Work to be completed:
Starting at the first line of the data, print each line verbatim up to and including the line bearing "0; background: var(--paper);", omitting pictures.

Record extracts:
^^^^^^^^
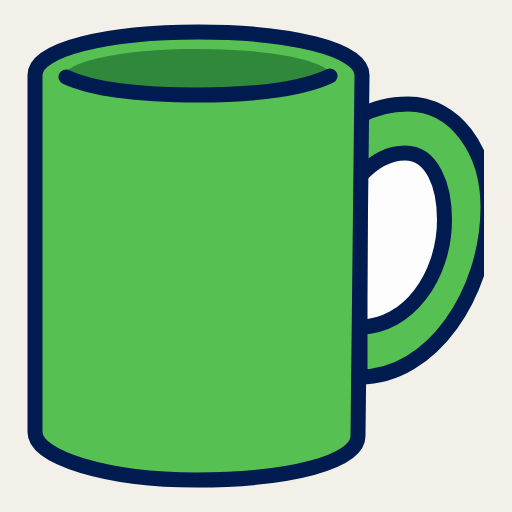
<!DOCTYPE html>
<html lang="en">
<head>
<meta charset="utf-8">
<title>Green mug</title>
<style>
:root {
  --paper: #f3f0e9;
  --outline: #001b50;
  --glaze: #56c052;
  --inside: #30893a;
  --gap: #fdfdfd;
}
html, body { margin: 0; background: var(--paper); overflow: hidden; }
svg { display: block; width: 512px; height: 512px; }
.outlined { stroke: var(--outline); stroke-width: 15; stroke-linejoin: round; stroke-linecap: round; }
.glaze { fill: var(--glaze); }
.inside { fill: var(--inside); }
.gap { fill: var(--gap); }
.lip { fill: none; }
</style>
</head>
<body>
<svg viewBox="0 0 512 512" role="img" aria-label="Green mug with a dark blue outline">
  <defs>
    <clipPath id="handle-edge"><rect x="340" y="80" width="144" height="320"/></clipPath>
  </defs>
  <g id="handle" clip-path="url(#handle-edge)">
    <path class="glaze outlined" d="M360 116C376 107 394 104 408 104C455 104 488 150 488 207C488 293 432 377 360 377Z"/>
    <path class="gap outlined" d="M360 176C374 161 390 153 405 153C432 153 444.500 185 444.500 220C444.500 276 408 327 360 327Z"/>
  </g>
  <g id="cup">
    <path class="glaze outlined" d="M35 75C35 49 108 32 198 32C290 32 362 49 362 75L358 436C358 462 290 480 196 480C108 480 35 458 35 432Z"/>
    <path class="inside" d="M65 72C82 57 136 49 198 49C260 49 314 57 331 72C310 89 260 95 198 95C138 95 86 90 65 72Z"/>
    <path class="lip outlined" d="M66 77C94 90 140 95 198 95C256 95 302 89 330 76"/>
  </g>
</svg>
</body>
</html>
^^^^^^^^
Solution to the exercise:
<!DOCTYPE html>
<html lang="en">
<head>
<meta charset="utf-8">
<title>Green mug</title>
<style>
:root {
  --paper: #f3f0e9;
  --outline: #001b50;
  --glaze: #56c052;
  --inside: #30893a;
  --gap: #fdfdfd;
}
html, body { margin: 0; background: var(--paper); overflow: hidden; }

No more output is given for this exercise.